The issue that we ran into in New York was that when the crematories realized that they needed to extend their hours in order to accommodate the number of deaths that we were having, they needed to get permission from the state to do that. They didn’t get permission right away so before this even started we were behind.
If you imagine our capacity to handle an increase in deaths as a sponge, right now it is full and it is dripping wet. And then the **** hit the fan.
Funeral directors are sleeping at the office for three or four hours and then they’re working for another 14 to 18 hours, and it’s not enough. Its been like this relentlessly for weeks and it will continue like this for weeks.
Just to put into perspective how big the backlog was for burials and Cremations in New York as a result of the covid epidemic: Today is June 12th. Funerals occurred today for people who died April 29th.
And yet in all of this these professionals were continuing to go to work even though it meant that they were getting sick.
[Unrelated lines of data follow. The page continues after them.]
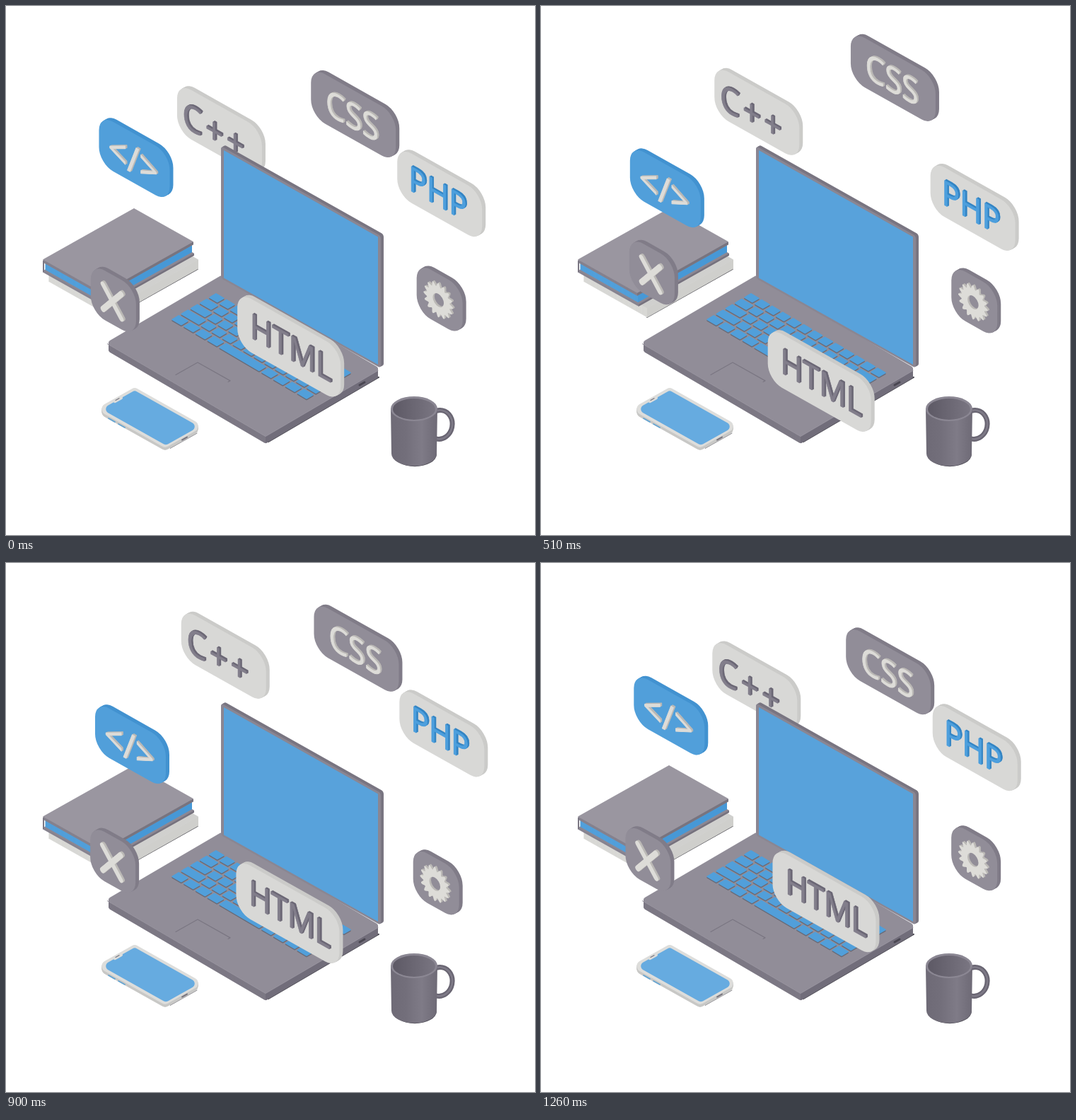
Recreate the animation shown at these times as an HTML page with a canvas. Size 748 px wide and 748 px high, loop 1290 ms.

```html
<!DOCTYPE html>
<html lang="en">
<head>
<meta charset="utf-8">
<title>Isometric coding desk</title>
<style>
  html, body { margin: 0; width: 100%; height: 100%; overflow: hidden; background: #fff; }
  canvas { display: block; width: 748px; height: 748px; }
</style>
</head>
<body>
<canvas id="stage" width="748" height="748"></canvas>
<script>
const ctx = document.getElementById('stage').getContext('2d');
const LOOP = 1290, STEP = 30, TURN = 2 * Math.PI;
const COS = 0.866, RISE = 0.487, SLOPE = RISE / COS;

const gray = { face: '#918d98', edge: '#807c88' };
const blue = { face: '#519fda', edge: '#4292d0' };
const pale = { face: '#d8d8d6', edge: '#cbcbc9' };
const ink = { face: '#827e8b', edge: '#6b6775' };
const sky = { face: '#4d9fdd', edge: '#3485c4' };
const chalk = { face: '#dddcd8', edge: '#bbb9b6' };

// Draws in the plane of the upright panels
function upright(x, y, draw) {
  ctx.setTransform(COS, RISE, 0, 1, x, y);
  draw();
  ctx.setTransform(1, 0, 0, 1, 0, 0);
}

function panel(x, y, w, h, radius, depth, skin) {
  for (let d = depth; d >= 0; d--) {
    upright(x + d, y - d * SLOPE, () => {
      ctx.fillStyle = d ? skin.edge : skin.face;
      ctx.beginPath();
      ctx.roundRect(0, 0, w / COS, h, radius);
      ctx.fill();
    });
  }
}

// Maps lengths along the floor, a to the right and b to the left
const floor = (x, y, slope = SLOPE) => (a, b) => [x + a - b, y + (a + b) * slope];
const drop = ([x, y], h) => [x, y + h];

function poly(points, fill, radius = 0) {
  const [first] = points, last = points.at(-1);
  ctx.beginPath();
  ctx.moveTo((last[0] + first[0]) / 2, (last[1] + first[1]) / 2);
  points.forEach((p, i) => ctx.arcTo(...p, ...points[(i + 1) % points.length], radius));
  ctx.closePath();
  ctx.fillStyle = fill;
  ctx.fill();
}

function line(points, color, width = 1) {
  ctx.beginPath();
  points.forEach(p => ctx.lineTo(...p));
  ctx.strokeStyle = color;
  ctx.lineWidth = width;
  ctx.lineCap = ctx.lineJoin = 'round';
  ctx.stroke();
}

const quad = (at, a0, b0, a1, b1) => [at(a0, b0), at(a1, b0), at(a1, b1), at(a0, b1)];

function slab(at, a, b, h, radius, top, left, right = left) {
  const shape = quad(at, 0, 0, a, b);
  for (let d = h; d > 0; d--) poly(shape.map(p => drop(p, d)), left, radius);
  if (right !== left) {
    const near = at(a, b), far = at(a, radius);
    poly([near, far, drop(far, h), drop(near, h)], right);
  }
  poly(shape, top, radius);
}

function gearShape() {
  const teeth = 16, steps = teeth * 12;
  ctx.beginPath();
  for (let i = 0; i < steps; i++) {
    const a = i / steps * TURN;
    const r = 21.5 + 2.7 * Math.cos(teeth * a);
    ctx.lineTo(r * Math.cos(a), r * Math.sin(a));
  }
  ctx.closePath();
  ctx.moveTo(9, 0);
  ctx.arc(0, 0, 9, 0, TURN);
  ctx.fill('evenodd');
}

function crossShape() {
  line([[-15, -17], [15, 17]], ctx.fillStyle, 7.5);
  line([[15, -18], [-15, 18]], ctx.fillStyle, 7.5);
}

const label = (text, size, gap = 0) => () => {
  ctx.font = `${size}px "Open Sans", "Noto Sans", sans-serif`;
  ctx.letterSpacing = `${gap}px`;
  ctx.textAlign = 'center';
  ctx.lineJoin = 'round';
  ctx.lineWidth = 0.8;
  ctx.strokeStyle = ctx.fillStyle;
  ctx.fillText(text, 0, size * 0.357);
  ctx.strokeText(text, 0, size * 0.357);
};

// x, y: corner at mid travel; low: time of the lowest position
const tiles = {
  cpp:   { x: 244.6, y: 87,  w: 120, low: 150,  skin: pale, mark: ink,   draw: label('C++', 51, 5), dx: -5 },
  css:   { x: 434.8, y: 58,  w: 120, low: -30,  skin: gray, mark: chalk, draw: label('CSS', 50) },
  php:   { x: 553,   y: 199, w: 120, low: 335,  skin: pale, mark: sky,   draw: label('PHP', 49), dx: -1, dy: -2 },
  gear:  { x: 579.3, y: 372, w: 65,  low: 888,  skin: gray, mark: chalk, draw: gearShape },
  code:  { x: 128,   y: 179, w: 100, low: 700,  skin: blue, mark: chalk, draw: label('</>', 54), dy: 1 },
  cross: { x: 121.6, y: 350, w: 64,  low: 1068, skin: gray, mark: chalk, draw: crossShape, dy: 1 },
  html:  { x: 324.3, y: 425, w: 146, low: 513,  skin: pale, mark: ink,   draw: label('HTML', 49), h: 76, dx: 4 }
};

function drawTile({ x, y, w, h = 70, low, skin, mark, draw, dx = 0, dy = 0 }, time) {
  const sway = Math.cos((time - low) / LOOP * TURN);
  x -= 3.6 * sway;
  y += 27.5 * sway;
  panel(x, y, w, h, 23, 5, skin);
  const cx = x + w / 2 + dx, cy = y + w * SLOPE / 2 + h / 2 + dy;
  for (let k = 0; k <= 3; k++) {
    upright(cx + 0.5 - k * 0.8, cy - 0.3 + k * 0.45, () => {
      ctx.fillStyle = k < 3 ? mark.edge : mark.face;
      draw();
    });
  }
}

function drawBooks() {
  const lower = floor(182, 308);
  line([drop(lower(90, 122), 13), drop(lower(90, 1), 13)], '#44434a', 1.5);
  slab(lower, 90, 122, 13, 0, '#d0d0ce', '#d8d8d5', '#cfcfcc');
  slab(floor(181, 302), 85, 128, 3, 0, '#8b8793', '#87838f', '#76727e');
  slab(floor(181, 290), 82, 126, 12, 0, '#519fda', '#519fda', '#4798d6');
  slab(floor(181, 286), 84, 129, 4, 0, '#9a96a0', '#85818d', '#78747f');
  line([[53, 361], [53, 376]], '#7b7783', 2);
}

function keyWidths(row) {
  const columns = 13;
  if (row === 4) {
    const single = Array(4).fill((columns - 4) / 8);
    return [...single, 4, ...single];
  }
  const lead = 1 + row * 0.3;
  const singles = Math.floor(columns - lead - 1);
  return [lead, ...Array(singles).fill(1), columns - lead - singles];
}

function drawKeys() {
  const at = floor(297, 404.5, 0.588), unit = 194 / 13, pitch = 66 / 5;
  for (let row = 0; row < 5; row++) {
    let a = 0;
    for (const width of keyWidths(row)) {
      const next = a + width * unit;
      const key = quad(at, a + 1.2, row * pitch + 1.2, next - 1.2, (row + 1) * pitch - 1.2);
      poly(key.map(p => drop(p, 1.5)), '#686975', 1);
      poly(key, '#519fda', 1);
      a = next;
    }
  }
}

function drawLaptop() {
  const at = floor(304, 381, 0.585), a = 226, b = 163;
  line([drop(at(a, b - 4), 10), drop(at(a, 3), 10)], '#45434c', 2);
  slab(at, a, b, 10, 4, gray.face, '#7c7884', '#716d7a');
  line([at(2, b), at(a, b), at(a, 4)], '#98949f');
  line([[500, 536], [507, 532]], '#4a4752', 3);
  drawKeys();
  const pad = floor(271, 504);
  line([pad(0, 31), pad(0, 0), pad(46, 0), pad(46, 3)], '#7a7682', 1.2);

  panel(304, 198, 226, 187, 4, 4, { face: '#8a8692', edge: '#797581' });
  upright(308, 204, () => {
    ctx.fillStyle = '#58a2db';
    ctx.fillRect(0, 0, 218 / COS, 180.5);
  });
}

function drawPhone() {
  const at = floor(182, 539);
  slab(at, 98, 55, 4, 8, '#dddddb', '#c8c8c6');
  poly(quad(at, 4, 4, 95, 51), '#66abe0', 6);
  line([at(4, 23), at(4, 32)], '#dddddb', 4);
  line([at(3, 25), at(3, 30)], '#77747e', 1.2);
  for (const a of [18, 32]) line([drop(at(a, 55), 3), drop(at(a + 9, 55), 3)], '#65a5d3', 1.8);
  line([drop(at(98, 31), 2), drop(at(98, 24), 2)], '#77747e', 2);
  line([drop(at(98, 48), 4.5), drop(at(98, 10), 4.5)], '#77757a', 0.8);
}

function gradient(x0, x1, ...stops) {
  const g = ctx.createLinearGradient(x0, 0, x1, 0);
  stops.forEach((c, i) => g.addColorStop(i / (stops.length - 1), c));
  return g;
}

function oval(x, y, rx, ry, fill) {
  ctx.beginPath();
  ctx.ellipse(x, y, rx, ry, 0, 0, TURN);
  ctx.fillStyle = fill;
  ctx.fill();
}

function drawMug() {
  const x = 577, rim = 569.5, base = 633, rx = 33, ry = 17.5;
  for (const [color, width] of [['#696572', 7], ['#7e7a87', 2.5]]) {
    ctx.beginPath();
    ctx.ellipse(613, 592, 18, 20.5, 0.2, 0, TURN);
    ctx.strokeStyle = color;
    ctx.lineWidth = width;
    ctx.stroke();
  }
  oval(x + 1, base + 0.7, rx - 2, ry, '#4e4b55');
  ctx.beginPath();
  ctx.moveTo(x - rx, rim);
  ctx.ellipse(x, base, rx - 1, ry, 0, Math.PI, 0, true);
  ctx.lineTo(x + rx, rim);
  ctx.fillStyle = gradient(x - rx, x + rx, '#6e6a76', '#736f7b', '#7f7b87', '#6e6a76');
  ctx.fill();
  oval(x, rim, rx, ry, '#8b8793');
  oval(x, rim + 0.5, rx - 3, ry - 2.5, gradient(x - rx, x + rx, '#5c5864', '#6b6773', '#7b7783'));
}

function render(time) {
  ctx.fillStyle = '#fff';
  ctx.fillRect(0, 0, 748, 748);
  const show = (...names) => names.forEach(name => drawTile(tiles[name], time));
  show('cpp', 'css', 'php', 'gear');
  drawBooks();
  show('code');
  drawLaptop();
  show('cross', 'html');
  drawPhone();
  drawMug();
}

const start = performance.now();
function tick() {
  const elapsed = (performance.now() - start) % LOOP;
  render(Math.floor(elapsed / STEP) * STEP);
  requestAnimationFrame(tick);
}
tick();
</script>
</body>
</html>
```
Some of them have died. I’m sure their families have gotten sick.
When you hear that horrible stereotype about funeral directors that I’m not going to repeat here, I want you to think about those people who are moving mountains, on fumes, in the name of service.
Funeral homes in the tri-state area have been begging for help but they are running out of room. They have turned their chapels, their garages, even their offices into storage for bodies so that they can continue accommodating the families that are calling them.